Start of Provided information
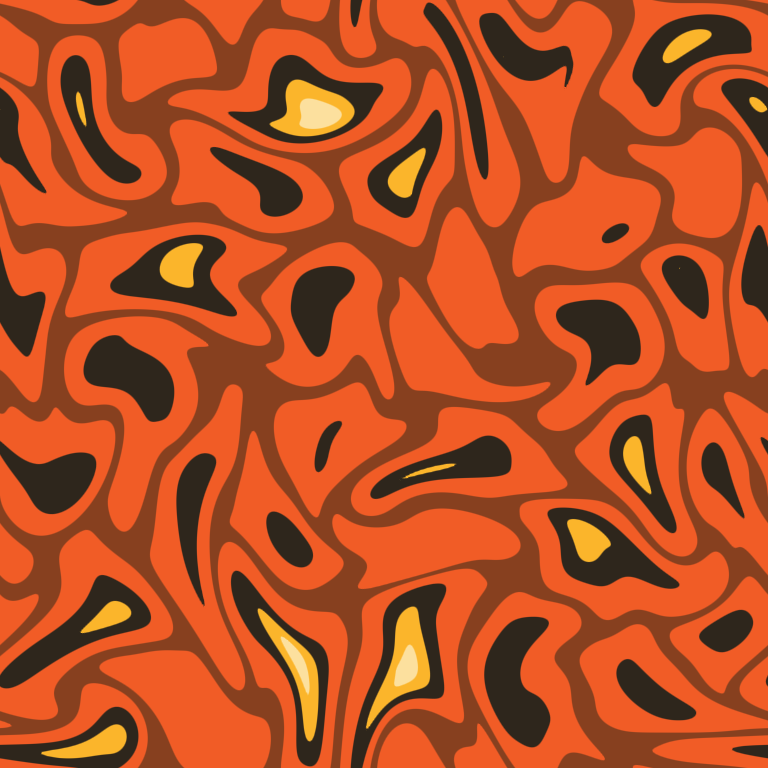
Give the GLSL for this pattern, as a WebGL 2 fragment shader.

```glsl
#version 300 es
precision highp float;
// Seamless marbled pattern: warped cells ringed in brown, orange, black, yellow and cream.

uniform vec2 u_resolution;
out vec4 fragColor;

const float TAU = 6.2831853;
const float CELLS = 6.0;
const float BLEND = 14.0;  // higher gives sharper cell corners

// Whole-number wave directions keep the warp periodic
const vec2 WAVES[8] = vec2[8](
    vec2(1, 1), vec2(-2, 1), vec2(1, -3), vec2(3, 2),
    vec2(-4, 1), vec2(2, 5), vec2(-5, 4), vec2(6, 5));

vec2 hash2(vec2 cell) {
    vec2 seed = vec2(dot(cell, vec2(127.1, 311.7)), dot(cell, vec2(269.5, 183.3)));
    return fract(sin(seed) * 43758.5);
}

// Area-preserving chain of sine shears, each along its own wave front
vec2 shearWarp(vec2 p) {
    for (int i = 0; i < 8; i++) {
        vec2 wave = WAVES[i];
        vec2 along = vec2(-wave.y, wave.x) / dot(wave, wave);
        p += along * 0.55 / TAU * sin(TAU * dot(wave, p) + 2.4 * float(i));
    }
    return p;
}

// Wrapping cellular noise: soft difference between the nearest site and the others
float cellHeight(vec2 p) {
    vec2 base = floor(p);
    float nearest = 0.0;
    float others = 0.0;
    for (int y = -2; y <= 2; y++) {
        for (int x = -2; x <= 2; x++) {
            vec2 cell = base + vec2(x, y);
            vec2 site = cell + 0.05 + 0.9 * hash2(mod(cell, CELLS));
            float weight = exp(-BLEND * distance(p, site));
            others += min(weight, nearest);
            nearest = max(weight, nearest);
        }
    }
    return log(nearest / others) / BLEND;
}

// Layered sines that dent and swell the bands
float ripple(vec2 p) {
    return sin(TAU * dot(p, vec2(5, 3)))
         + sin(TAU * dot(p, vec2(-4, 6)) + 2.0)
         + sin(TAU * dot(p, vec2(7, -2)) + 4.0);
}

void main() {
    vec2 p = shearWarp(gl_FragCoord.xy / u_resolution);
    float height = cellHeight(p * CELLS) * (1.0 + 0.12 * ripple(p));
    float soft = 0.7 * fwidth(height) + 1e-5;

    vec3 brown = vec3(0.53, 0.25, 0.12);
    vec3 orange = vec3(0.945, 0.36, 0.15);
    vec3 black = vec3(0.18, 0.15, 0.11);
    vec3 yellow = vec3(0.985, 0.71, 0.17);
    vec3 cream = vec3(0.99, 0.88, 0.62);

    // Stack flat bands from the cell borders inward
    vec3 color = mix(brown, orange, smoothstep(-soft, soft, height - 0.10));
    color = mix(color, black, smoothstep(-soft, soft, height - 0.43));
    color = mix(color, yellow, smoothstep(-soft, soft, height - 0.68));
    color = mix(color, cream, smoothstep(-soft, soft, height - 0.88));
    fragColor = vec4(color, 1.0);
}
```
End of Provided information
Omitting the pictures, copy each record above exactly as it stands.

## Problem solution
Give the GLSL for this pattern, as a WebGL 2 fragment shader.

```glsl
#version 300 es
precision highp float;
// Seamless marbled pattern: warped cells ringed in brown, orange, black, yellow and cream.

uniform vec2 u_resolution;
out vec4 fragColor;

const float TAU = 6.2831853;
const float CELLS = 6.0;
const float BLEND = 14.0;  // higher gives sharper cell corners

// Whole-number wave directions keep the warp periodic
const vec2 WAVES[8] = vec2[8](
    vec2(1, 1), vec2(-2, 1), vec2(1, -3), vec2(3, 2),
    vec2(-4, 1), vec2(2, 5), vec2(-5, 4), vec2(6, 5));

vec2 hash2(vec2 cell) {
    vec2 seed = vec2(dot(cell, vec2(127.1, 311.7)), dot(cell, vec2(269.5, 183.3)));
    return fract(sin(seed) * 43758.5);
}

// Area-preserving chain of sine shears, each along its own wave front
vec2 shearWarp(vec2 p) {
    for (int i = 0; i < 8; i++) {
        vec2 wave = WAVES[i];
        vec2 along = vec2(-wave.y, wave.x) / dot(wave, wave);
        p += along * 0.55 / TAU * sin(TAU * dot(wave, p) + 2.4 * float(i));
    }
    return p;
}

// Wrapping cellular noise: soft difference between the nearest site and the others
float cellHeight(vec2 p) {
    vec2 base = floor(p);
    float nearest = 0.0;
    float others = 0.0;
    for (int y = -2; y <= 2; y++) {
        for (int x = -2; x <= 2; x++) {
            vec2 cell = base + vec2(x, y);
            vec2 site = cell + 0.05 + 0.9 * hash2(mod(cell, CELLS));
            float weight = exp(-BLEND * distance(p, site));
            others += min(weight, nearest);
            nearest = max(weight, nearest);
        }
    }
    return log(nearest / others) / BLEND;
}

// Layered sines that dent and swell the bands
float ripple(vec2 p) {
    return sin(TAU * dot(p, vec2(5, 3)))
         + sin(TAU * dot(p, vec2(-4, 6)) + 2.0)
         + sin(TAU * dot(p, vec2(7, -2)) + 4.0);
}

void main() {
    vec2 p = shearWarp(gl_FragCoord.xy / u_resolution);
    float height = cellHeight(p * CELLS) * (1.0 + 0.12 * ripple(p));
    float soft = 0.7 * fwidth(height) + 1e-5;

    vec3 brown = vec3(0.53, 0.25, 0.12);
    vec3 orange = vec3(0.945, 0.36, 0.15);
    vec3 black = vec3(0.18, 0.15, 0.11);
    vec3 yellow = vec3(0.985, 0.71, 0.17);
    vec3 cream = vec3(0.99, 0.88, 0.62);

    // Stack flat bands from the cell borders inward
    vec3 color = mix(brown, orange, smoothstep(-soft, soft, height - 0.10));
    color = mix(color, black, smoothstep(-soft, soft, height - 0.43));
    color = mix(color, yellow, smoothstep(-soft, soft, height - 0.68));
    color = mix(color, cream, smoothstep(-soft, soft, height - 0.88));
    fragColor = vec4(color, 1.0);
}
```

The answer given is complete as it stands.